Problem statement: Do any lines in the data below contain "function"? If so, copy every one of them.

Source texts of formatted documents:
--- START ---

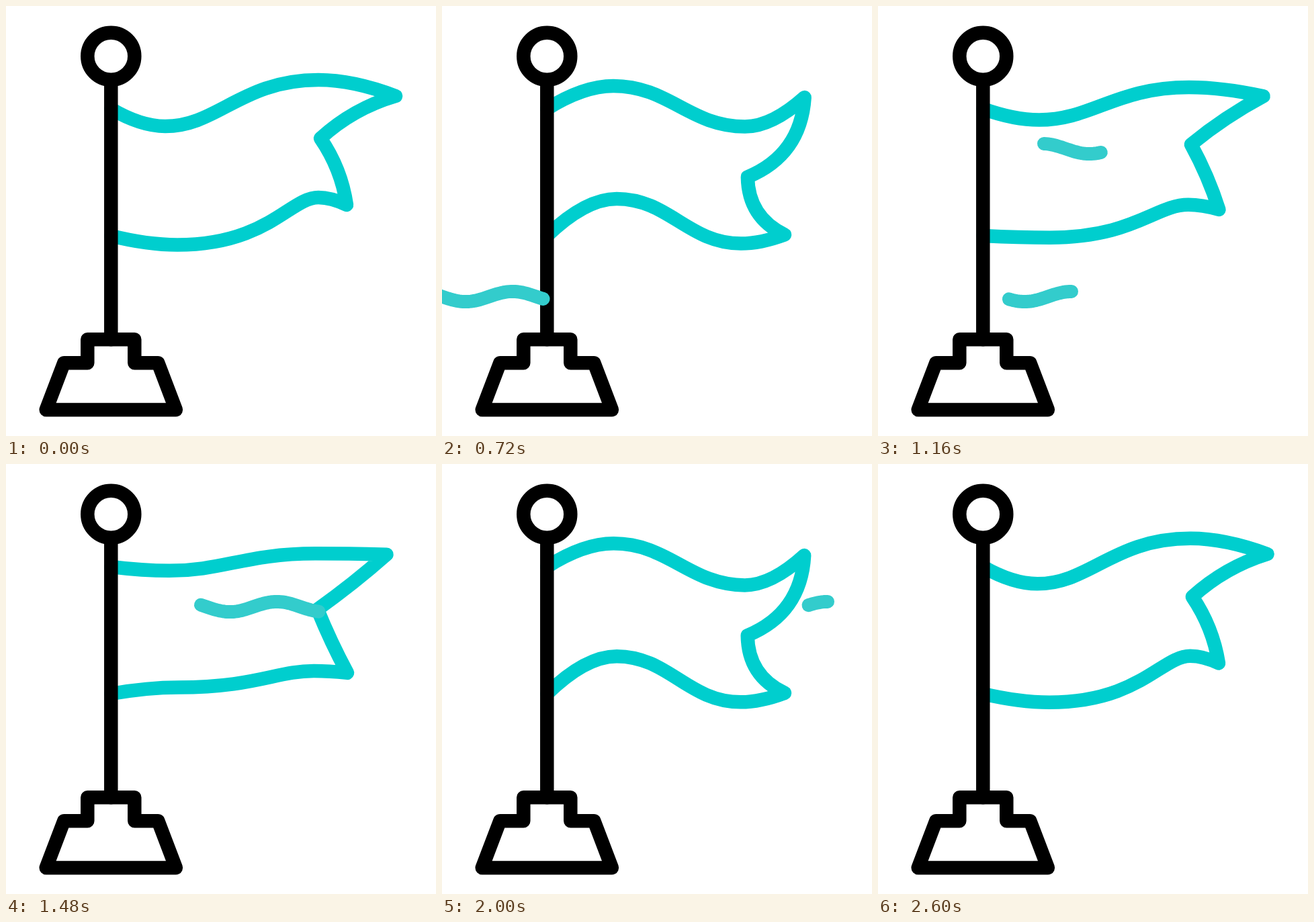
These frames come from a looping animation (640x640 px, 2640 ms). An HTML page with a canvas:

```html
<!DOCTYPE html>
<html lang="en">
<head>
<meta charset="utf-8">
<title>Waving flag</title>
<style>
  html, body { margin: 0; width: 100%; height: 100%; overflow: hidden; background: #fff; }
  canvas { display: block; }
</style>
</head>
<body>
<canvas id="stage" width="640" height="640"></canvas>
<script>
const ctx = document.getElementById('stage').getContext('2d');
const STEP = 40, LOOP = 66, WAVE = 33;
const FLAG = '#00cece', WIND = '#33cccc', INK = '#000';
const MAST = 156.3;

// Where the flag's turning points and corners lie at both ends of its swing.
const raised = {
  topNear: [237, 179], topFar: [465, 110], tip: [580, 134], notch: [468, 197],
  lowTip: [507, 296], lowFar: [465, 285], lowNear: [255, 355.5]
};
const dipped = {
  topNear: [255, 119.5], topFar: [451, 179], tip: [540, 136], notch: [455, 254],
  lowTip: [510, 340], lowFar: [445, 353], lowNear: [260, 287.5]
};

// Each gust draws itself from head to tail along a drifting wave.
const gusts = [
  { from: -50, to: 288, head: [4.5, 28.5], tail: [14.6, 36.6], mid: 432.5, trough: -35, drift: 3.9 },
  { from: 247, to: 574, head: [19.5, 48], tail: [32, 54], mid: 212.5, trough: 247, drift: 2.33 }
];

const clamp = x => Math.min(1, Math.max(0, x));
const smooth = x => x * x * (3 - 2 * x);
const mix = (a, b, k) => a + (b - a) * k;
const mixPoint = (a, b, k) => [mix(a[0], b[0], k), mix(a[1], b[1], k)];
const progress = (frame, [a, b]) => smooth(clamp((frame - a) / (b - a)));

function swing(frame) {
  const c = frame % WAVE;
  const amount = c < 17
    ? 1 - Math.pow(1 - Math.pow(clamp(c / 16), 1.4), 2.6)
    : smooth((WAVE - c) / 16);
  return 1.02 * amount;
}

function stroke(color, width = 20.5) {
  ctx.strokeStyle = color;
  ctx.lineWidth = width;
  ctx.stroke();
}

// Curve between a corner and a turning point, level at the turning point.
function levelOff(corner, turn, end) {
  ctx.quadraticCurveTo(mix(corner[0], turn[0], 0.55), turn[1], ...end);
}

// Curve between two turning points, level at both.
function swell(a, b, lean) {
  ctx.bezierCurveTo(mix(a[0], b[0], 0.42 + lean), a[1],
                    mix(b[0], a[0], 0.42 - lean), b[1], ...b);
}

function bow(a, b, depth) {
  const dx = b[0] - a[0], dy = b[1] - a[1];
  ctx.quadraticCurveTo(a[0] + dx / 2 + 2 * depth * dy,
                       a[1] + dy / 2 - 2 * depth * dx, ...b);
}

function drawFlag(frame) {
  const k = swing(frame), p = {};
  for (const name in raised) p[name] = mixPoint(raised[name], dipped[name], k);
  const top = [MAST, 153], bottom = [MAST, 342];
  const depth = mix(-0.058, 0.153, k);

  ctx.beginPath();
  ctx.moveTo(...top);
  levelOff(top, p.topNear, p.topNear);
  swell(p.topNear, p.topFar, mix(-0.08, 0, k));
  levelOff(p.tip, p.topFar, p.tip);
  bow(p.tip, p.notch, depth);
  bow(p.notch, p.lowTip, -depth);
  levelOff(p.lowTip, p.lowFar, p.lowFar);
  swell(p.lowFar, p.lowNear, mix(-0.22, 0, k));
  levelOff(bottom, p.lowNear, bottom);
  stroke(FLAG);
}

function drawStand() {
  ctx.beginPath();
  ctx.arc(MAST, 74.8, 35, 0, 2 * Math.PI);
  stroke(INK);

  ctx.beginPath();
  ctx.moveTo(MAST, 112);
  ctx.lineTo(MAST, 496.3);
  stroke(INK);

  const half = [[35, 496.3], [35, 531.2], [70, 531.2], [96.6, 601]];
  ctx.beginPath();
  half.forEach(([x, y]) => ctx.lineTo(MAST + x, y));
  half.reverse().forEach(([x, y]) => ctx.lineTo(MAST - x, y));
  ctx.closePath();
  stroke(INK);
}

function drawGust(g, frame) {
  const head = mix(g.from, g.to, progress(frame, g.head));
  const tail = mix(g.from, g.to, progress(frame, g.tail));
  if (head - tail < 0.5) return;
  const trough = g.trough + g.drift * frame;
  const n = Math.ceil((head - tail) / 3);
  ctx.beginPath();
  for (let i = 0; i <= n; i++) {
    const x = mix(tail, head, i / n);
    ctx.lineTo(x, g.mid + 7.6 * Math.cos(2 * Math.PI * (x - trough) / 140));
  }
  stroke(WIND, 20);
}

function draw(ms) {
  const frame = Math.floor(ms / STEP) % LOOP;
  ctx.fillStyle = '#fff';
  ctx.fillRect(0, 0, 640, 640);
  ctx.lineCap = ctx.lineJoin = 'round';
  drawFlag(frame);
  drawStand();
  gusts.forEach(g => drawGust(g, frame));
}

const start = performance.now();
function tick() {
  draw(performance.now() - start);
  requestAnimationFrame(tick);
}
tick();
</script>
</body>
</html>
```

--- END ---

Exercise response:
function swing(frame) {
function stroke(color, width = 20.5) {
function levelOff(corner, turn, end) {
function swell(a, b, lean) {
function bow(a, b, depth) {
function drawFlag(frame) {
function drawStand() {
function drawGust(g, frame) {
function draw(ms) {
function tick() {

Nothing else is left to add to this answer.